Let me state clearly and unequivocally that Pakistan can and will find ways and means to maintain credible nuclear deterrence against India without the need to match it — bomb for bomb, missile for missile.
From the statement made by Pakistani Foreigen
Secretary Shamshad Ahmad at the Institute of Strategic
Studies, Islamabad, on 7 September 1999.
Are you a true South Asian?
- 19a You sleep on their floor.
- If you can relate to most of these statements, we're sorry, but you're South Asian.
- If you can relate to some of these statements, you're probably a second generation South Asian in a Western society.
- If you can only relate to a few of these statements,
- you're probably not South Asian.
a South Asian e-mail list from the US.
Let them be
We have had the misfortune of hearing and watching the ado in 1989 about the so-called rehabilitation of the sex workers around Narayanganj area. We know, the eviction took place but not the rehabilitation. Same thing happened near Kandupatti also. Once again, now, a massive attempt is going on to face the matter and I am quite confident that it will end up in a fiasco.
One due to his stupidity may obdurately remain insensitive to realities but science will continue working relentlessly according to its laws which are inscrutable and rather overpowering. The existence of female flesh trade has been going on since time immemorial. Mainly it is due to the male's animal vitality and the way they have been created by Nature or Almighty. I am feeling no sense of shame or discomfort in quoting Western medical science that "a healthy human female will never be sexually aroused by herself" whereas a particular sex act is "inevitable for the human male". Accept it or not, this will happen and has been happening. Now following this, it can be safely surmised that the act starts as an advance from the males who are not culturally bound to any ideals or with their spouses. On the other hand, it is poverty with the women, mostly, causing their entry into the trade but with the men it is certainly carnal appetite.
Only culture (ethical and moral control of one's animal vitality) can keep a male away from fornication. If a forcible eviction takes place (no rehabilitation is ever possible) they will be everywhere on the one hand and on the other, former customers will make lives of innumerable ladies a hell by making sexual assaults even inside respectable homesteads. It is a suppressed society where there is no legitimate way of having sex like in the permissive society of the West. Even there, the trade has not been possible to be stopped. It will remain there and everywhere because customers will always be available.
In the very pages of Daily Star about a year ago, a brave writer was complaining about the lack of rights for sodomites in British-made laws in Bangladesh. But alas, a late prostitute near Mashdair was refused burial rights and no person of eminence came out with protestations. What kind of pluralism is this? Offering sex is so vile but not enjoying it? How come?
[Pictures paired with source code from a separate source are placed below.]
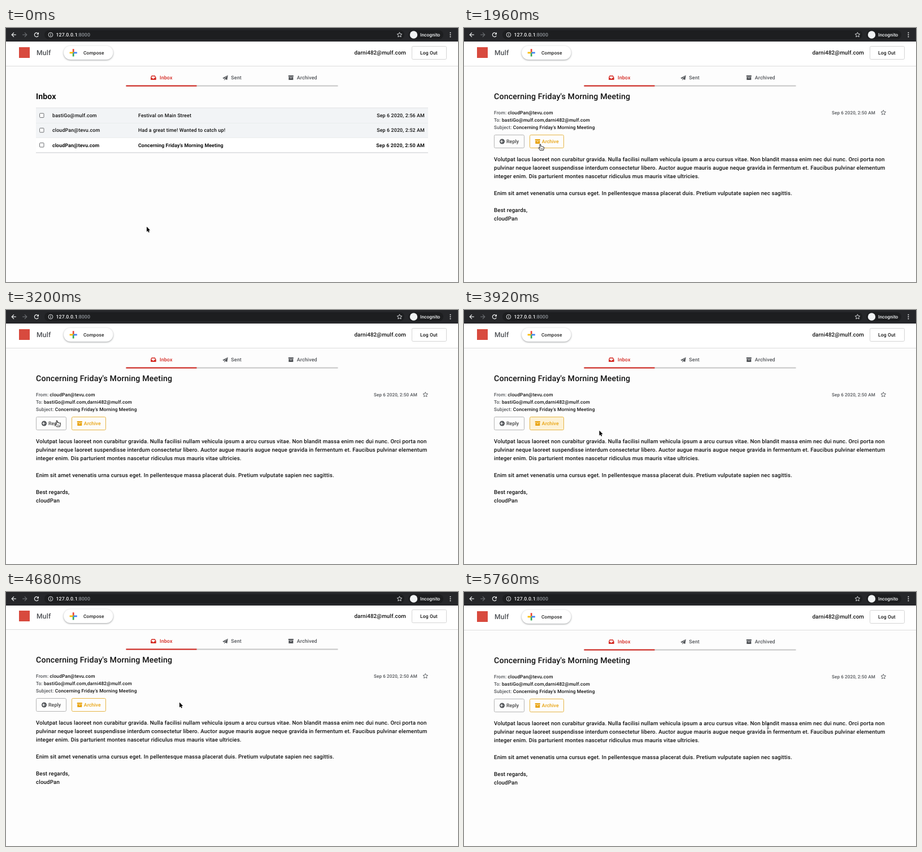
Write an HTML page with a canvas that moves like this. It is 800 by 450 pixels and loops after 5800 ms.

```html
<!DOCTYPE html>
<html lang="en">
<head>
<meta charset="utf-8">
<title>Inbox</title>
<style>
html, body { margin: 0; width: 100%; height: 100%; overflow: hidden; background: #fdfdfd; }
canvas { display: block; width: 800px; height: 450px; }
</style>
</head>
<body>
<canvas id="stage"></canvas>
<script>
const LOOP = 5800, STEP = 40, OPEN_AT = 1840;
const SCROLL = [4560, 4720];
const INK = '#111', GREY = '#505357', RED = '#d3241d', GOLD = '#e8a20c';
const ME = 'darni482@mulf.com', BASTI = 'bastiGo@mulf.com', CLOUD = 'cloudPan@tevu.com';
const SUBJECT = "Concerning Friday's Morning Meeting";

const canvas = document.getElementById('stage');
const ratio = window.devicePixelRatio || 1;
canvas.width = 800 * ratio;
canvas.height = 450 * ratio;
const c = canvas.getContext('2d');
c.scale(ratio, ratio);
c.textRendering = 'geometricPrecision';

// time, x, y of the pointer's hot spot
const PATH = [
  [0, 249, 352], [40, 249, 352], [220, 222, 304], [320, 223, 317], [560, 223, 317],
  [1120, 132, 205], [1720, 132, 205], [1920, 135, 206], [2360, 135, 206],
  [2680, 328, 216], [2800, 328, 216], [3200, 90, 196], [3440, 90, 196],
  [3640, 140, 202], [3840, 165, 206], [3920, 239.5, 213.5], [4120, 388, 212],
  [4220, 388, 212], [4640, 307, 195.5], [4760, 307, 195.5], [5760, 538, 237.5]
];

function pointer(t) {
  let i = 1;
  while (i < PATH.length - 1 && PATH[i][0] < t) i++;
  const [t0, x0, y0] = PATH[i - 1], [t1, x1, y1] = PATH[i];
  const k = Math.min(1, (t - t0) / (t1 - t0));
  const e = k * k * (3 - 2 * k);
  return [x0 + (x1 - x0) * e, y0 + (y1 - y0) * e];
}

function text(s, x, y, size, o = {}) {
  c.font = `${o.weight || 500} ${size}px Roboto, Arial, sans-serif`;
  c.letterSpacing = (o.gap ?? 0.13) + 'px';
  c.textAlign = o.align || 'left';
  c.fillStyle = o.color || INK;
  c.fillText(s, x, y);
}

function rect(x, y, w, h, color) {
  c.fillStyle = color;
  c.fillRect(x, y, w, h);
}

function pill(x, y, w, h, r, fill, stroke) {
  c.beginPath();
  c.roundRect(x, y, w, h, r);
  if (fill) { c.fillStyle = fill; c.fill(); }
  if (stroke) { c.strokeStyle = stroke; c.lineWidth = 1; c.stroke(); }
}

function disc(x, y, r, color) {
  c.beginPath();
  c.arc(x, y, r, 0, 7);
  c.fillStyle = color;
  c.fill();
}

function poly(points, fill, stroke, width = 1) {
  c.beginPath();
  for (let i = 0; i < points.length; i += 2) c.lineTo(points[i], points[i + 1]);
  if (fill) { c.closePath(); c.fillStyle = fill; }
  if (stroke) { c.strokeStyle = stroke; c.lineWidth = width; c.stroke(); }
  if (fill) c.fill();
}

function at(x, y, draw) {
  c.save();
  c.translate(x, y);
  draw();
  c.restore();
}

function shadowed(blur, dy, color, draw) {
  c.save();
  c.shadowBlur = blur * ratio;
  c.shadowOffsetY = dy * ratio;
  c.shadowColor = color;
  draw();
  c.restore();
}

function star(x, y, r, color) {
  c.beginPath();
  for (let i = 0; i < 10; i++) {
    const a = i * Math.PI / 5 - Math.PI / 2, d = i % 2 ? r * 0.48 : r;
    c.lineTo(x + d * Math.cos(a), y + d * Math.sin(a));
  }
  c.closePath();
  c.strokeStyle = color;
  c.lineWidth = 0.9;
  c.stroke();
}

function arrowLeft(x, y, r, color, width) {
  poly([x + r, y, x - r, y], null, color, width);
  poly([x, y - r, x - r, y, x, y + r], null, color, width);
}

function boxIcon(x, y, color) {
  rect(x - 4.5, y - 4, 9, 2.2, color);
  rect(x - 4, y - 1.2, 8, 5.2, color);
  rect(x - 1.4, y, 2.8, 0.8, '#fff');
}

function browserBar() {
  rect(0, 0, 800, 24, '#26272a');
  pill(68, 4, 637, 16, 8, '#1d1e20');
  pill(712, 4, 62, 16, 8, '#1d1e20');
  arrowLeft(14, 12, 3.8, '#f1f3f4', 1.2);
  at(33, 12, () => { c.scale(-1, 1); arrowLeft(0, 0, 3.8, '#6c6e72', 1.2); });
  c.beginPath();
  c.arc(54, 12, 3.6, 0.4, 5.5);
  c.strokeStyle = '#f1f3f4';
  c.lineWidth = 1.2;
  c.stroke();
  poly([58, 7.6, 58, 11.4, 54.2, 11.4], '#f1f3f4');
  c.beginPath();
  c.arc(79, 12, 3.9, 0, 7);
  c.lineWidth = 0.9;
  c.stroke();
  rect(78.5, 11.5, 1, 2.6, '#f1f3f4');
  rect(78.5, 9.8, 1, 1, '#f1f3f4');
  text('127.0.0.1', 88.5, 15.2, 8.8, { color: '#f5f5f5', gap: 0.1 });
  text(':8000', 126.2, 15.2, 8.8, { color: '#8f9499', gap: 0.1 });
  star(696.5, 12.2, 4.5, '#e8eaed');
  disc(721.5, 12, 6.7, '#f1f3f4');
  text('Incognito', 733, 15, 8.3, { color: '#f1f3f4', gap: 0.06 });
  for (const y of [8.6, 12, 15.4]) disc(786.5, y, 1, '#f1f3f4');
}

function plus(x, y) {
  const a = 6.6, b = 1.35;
  rect(x - b, y - a, 2 * b, a + b, '#ea4335');
  rect(x - b, y - b, 2 * b, a + b, '#34a853');
  poly([x - a, y - b, x + b, y - b, x - b, y + b, x - a, y + b], '#fbbc05');
  poly([x + b, y - b, x + a, y - b, x + a, y + b, x - b, y + b], '#4285f4');
}

function header() {
  rect(0, 67, 800, 1, '#dcdcdc');
  rect(23, 34, 19, 19, '#d84a3e');
  text('Mulf', 54, 48, 12.22, { color: '#505357' });
  shadowed(3, 1, 'rgba(60,64,67,.5)', () => pill(102, 31.5, 87.5, 24.5, 12.25, '#fff'));
  plus(119.2, 43.8);
  text('Compose', 137, 46.8, 8.33, { color: '#222' });
  text(ME, 708, 47, 9.78, { align: 'right' });
  pill(718.5, 32.5, 61, 23, 2, '#fff', '#d4d4d4');
  text('Log Out', 733, 46.9, 8.5);
}

function tabs() {
  rect(212.5, 101.5, 375, 2, '#c6c6c6');
  rect(212.5, 101.5, 125, 2, RED);
  at(260.7, 88, () => {
    poly([-4.2, 0, -2.6, -3, 2.6, -3, 4.2, 0, 4.2, 3, -4.2, 3], null, RED, 1.4);
    poly([-4.6, 0.3, -1.8, 0.3, -1, 1.7, 1, 1.7, 1.8, 0.3, 4.6, 0.3, 4.6, 3.6, -4.6, 3.6], RED);
  });
  at(388, 88, () => {
    poly([-4.8, 0.8, 4.8, -4.6, -2.2, 2], GREY);
    poly([4.8, -4.6, 3.4, 4, -1.2, 2.2], GREY);
    poly([-1.9, 2.6, -0.2, 3.1, -1.9, 4.8], GREY);
  });
  boxIcon(504.3, 88, GREY);
  text('Inbox', 272, 91.2, 8.89, { color: RED });
  text('Sent', 398.3, 91.2, 8.89, { color: GREY });
  text('Archived', 514.8, 91.2, 8.89, { color: GREY });
}

function row(y, from, title, date, unread) {
  const style = unread ? { weight: 700, gap: 0.05 } : {};
  rect(53, y, 694, 26.4, unread ? '#fff' : '#f2f4f6');
  rect(53, y + 26, 694, 1, '#c9cbcd');
  pill(59.6, y + 9.2, 7.4, 7.4, 1, '#fff', '#6a6d70');
  text(from, 82, y + 16.2, 8.89, style);
  text(title, 234, y + 16.2, 8.89, style);
  text(date, 741, y + 16.2, 8.89, { ...style, gap: 0.13, align: 'right' });
}

function inbox(hover) {
  text('Inbox', 53, 126.3, 14.22, { weight: 700, gap: 0.05 });
  rect(53, 141.5, 694, 1, '#c9cbcd');
  row(142, BASTI, 'Festival on Main Street', 'Sep 6 2020, 2:56 AM');
  row(168.2, CLOUD, 'Had a great time! Wanted to catch up!', 'Sep 6 2020, 2:52 AM');
  if (hover) shadowed(3, 1, 'rgba(60,64,67,.5)', () => rect(53, 194.6, 694, 26, '#fff'));
  row(194.4, CLOUD, SUBJECT, 'Sep 6 2020, 2:50 AM', true);
}

function field(label, value, y) {
  text(label, 53, y, 8.44, { color: GREY });
  const w = c.measureText(label + ' ').width;
  text(value, 53 + w, y, 8.44);
}

const fade = (t, from, to) =>
  Math.max(0, Math.min(1, (t - from) / 150, 1 - (t - to) / 150));

function message(t) {
  const reply = fade(t, 3200, 3500);
  const archive = Math.max(fade(t, 2000, 2440), fade(t, 3000, 3060), fade(t, 3560, 3880));
  text(SUBJECT, 53, 126.2, 14.22);
  field('From:', CLOUD, 153);
  field('To:', BASTI + ',' + ME, 166.2);
  field('Subject:', SUBJECT, 179.3);
  text('Sep 6 2020, 2:50 AM', 728, 152.7, 8.1, { align: 'right', color: GREY, gap: 0.1 });
  star(742.3, 150, 4.5, GREY);

  pill(53.5, 189.5, 53, 23, 2, `rgba(95,99,104,${0.12 * reply})`, '#b4b4b4');
  disc(67.5, 201, 4.5, GREY);
  arrowLeft(67.4, 201, 2.3, '#fff', 1.1);
  text('Reply', 75, 204.2, 8.89, { color: '#444', gap: 0.05 });

  pill(116.5, 189.5, 60, 23, 2, `rgba(250,190,50,${0.26 * archive})`, '#e6b545');
  boxIcon(130.3, 201, GOLD);
  text('Archive', 137.8, 204.2, 8.75, { color: GOLD, gap: 0.05 });

  [
    'Volutpat lacus laoreet non curabitur gravida. Nulla facilisi nullam vehicula ipsum a arcu cursus vitae. Non blandit massa enim nec dui nunc. Orci porta non',
    'pulvinar neque laoreet suspendisse interdum consectetur libero. Auctor augue mauris augue neque gravida in fermentum et. Faucibus pulvinar elementum',
    'integer enim. Dis parturient montes nascetur ridiculus mus mauris vitae ultricies.',
    '',
    'Enim sit amet venenatis urna cursus eget. In pellentesque massa placerat duis. Pretium vulputate sapien nec sagittis.',
    '',
    'Best regards,',
    'cloudPan'
  ].forEach((line, i) => text(line, 53, 235.6 + i * 15, 9.78));
}

function arrow() {
  const p = [0, 0, 0, 9, 2, 7.2, 3.4, 10.3, 4.9, 9.6, 3.5, 6.6, 6.2, 6.4];
  poly([...p, 0, 0], '#000', '#fff', 1.3);
}

function hand() {
  c.lineJoin = 'round';
  const p = [-0.9, 0, 0.7, 0, 1.2, 3.7, 2.6, 3.5, 3.2, 4.2, 4.6, 4, 5.2, 4.8, 6.4, 5,
    6.6, 7.2, 5.4, 10.8, -0.4, 10.8, -3, 6.6, -2.6, 5.6, -0.6, 7];
  c.beginPath();
  for (let i = 0; i < p.length; i += 2) c.lineTo(p[i], p[i + 1]);
  c.closePath();
  c.fillStyle = '#fff';
  c.fill();
  c.strokeStyle = '#111';
  c.lineWidth = 0.9;
  c.stroke();
  for (const x of [1.2, 2.8, 4.3]) poly([x, 7, x, 9.2], null, '#111', 0.6);
}

function beam() {
  poly([0, -4.2, 0, 4.2], null, '#222', 0.9);
  for (const s of [-1, 1]) poly([-1.9, 4.8 * s, 0, 3.9 * s, 1.9, 4.8 * s], null, '#222', 0.8);
}

const within = (p, x0, y0, x1, y1) => p[0] >= x0 && p[0] <= x1 && p[1] >= y0 && p[1] <= y1;

function render(t) {
  const opened = t >= OPEN_AT, p = pointer(t);
  const onRow = !opened && within(p, 53, 195, 747, 221);
  const onButton = opened && (within(p, 53, 189, 107, 213) || within(p, 116, 189, 177, 213));
  const onText = opened && within(p, 53, 226, 747, 343);

  rect(0, 0, 800, 450, '#fdfdfd');
  at(0, t >= SCROLL[0] && t < SCROLL[1] ? -1 : 0, () => {
    rect(0, 24, 800, 43, '#fff');
    header();
    tabs();
    if (opened) message(t);
    else inbox(onRow);
  });
  browserBar();
  at(p[0], p[1], onRow || onButton ? hand : onText ? beam : arrow);
}

const start = performance.now();
function tick() {
  const t = (performance.now() - start) % LOOP;
  render(Math.floor(t / STEP) * STEP);
  requestAnimationFrame(tick);
}
tick();
</script>
</body>
</html>
```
I strongly suggest, let the inmates stay where they are and let society have the tranquillity (which is a pretension, of course) with the clients enjoying, letting the civil and respectable portion of the populace go by honorably. While we can't manage far easier tasks like keeping the sewage system clean or boarding buses through a queue or even supplying water to all citizens let us not make caricatures with an inevitable scientific fact. I am not sorry or shy for this opinion of mine. We have seen caricatures before like "slum eradication" or "flood control". Then reality dawned and we had been advised by pundits to live with this. Likewise the fiction of "population-wealth" will then also thin away but it will be too late.
Dhaka resident Iftekhar Hamid's letter to
The Daily Star.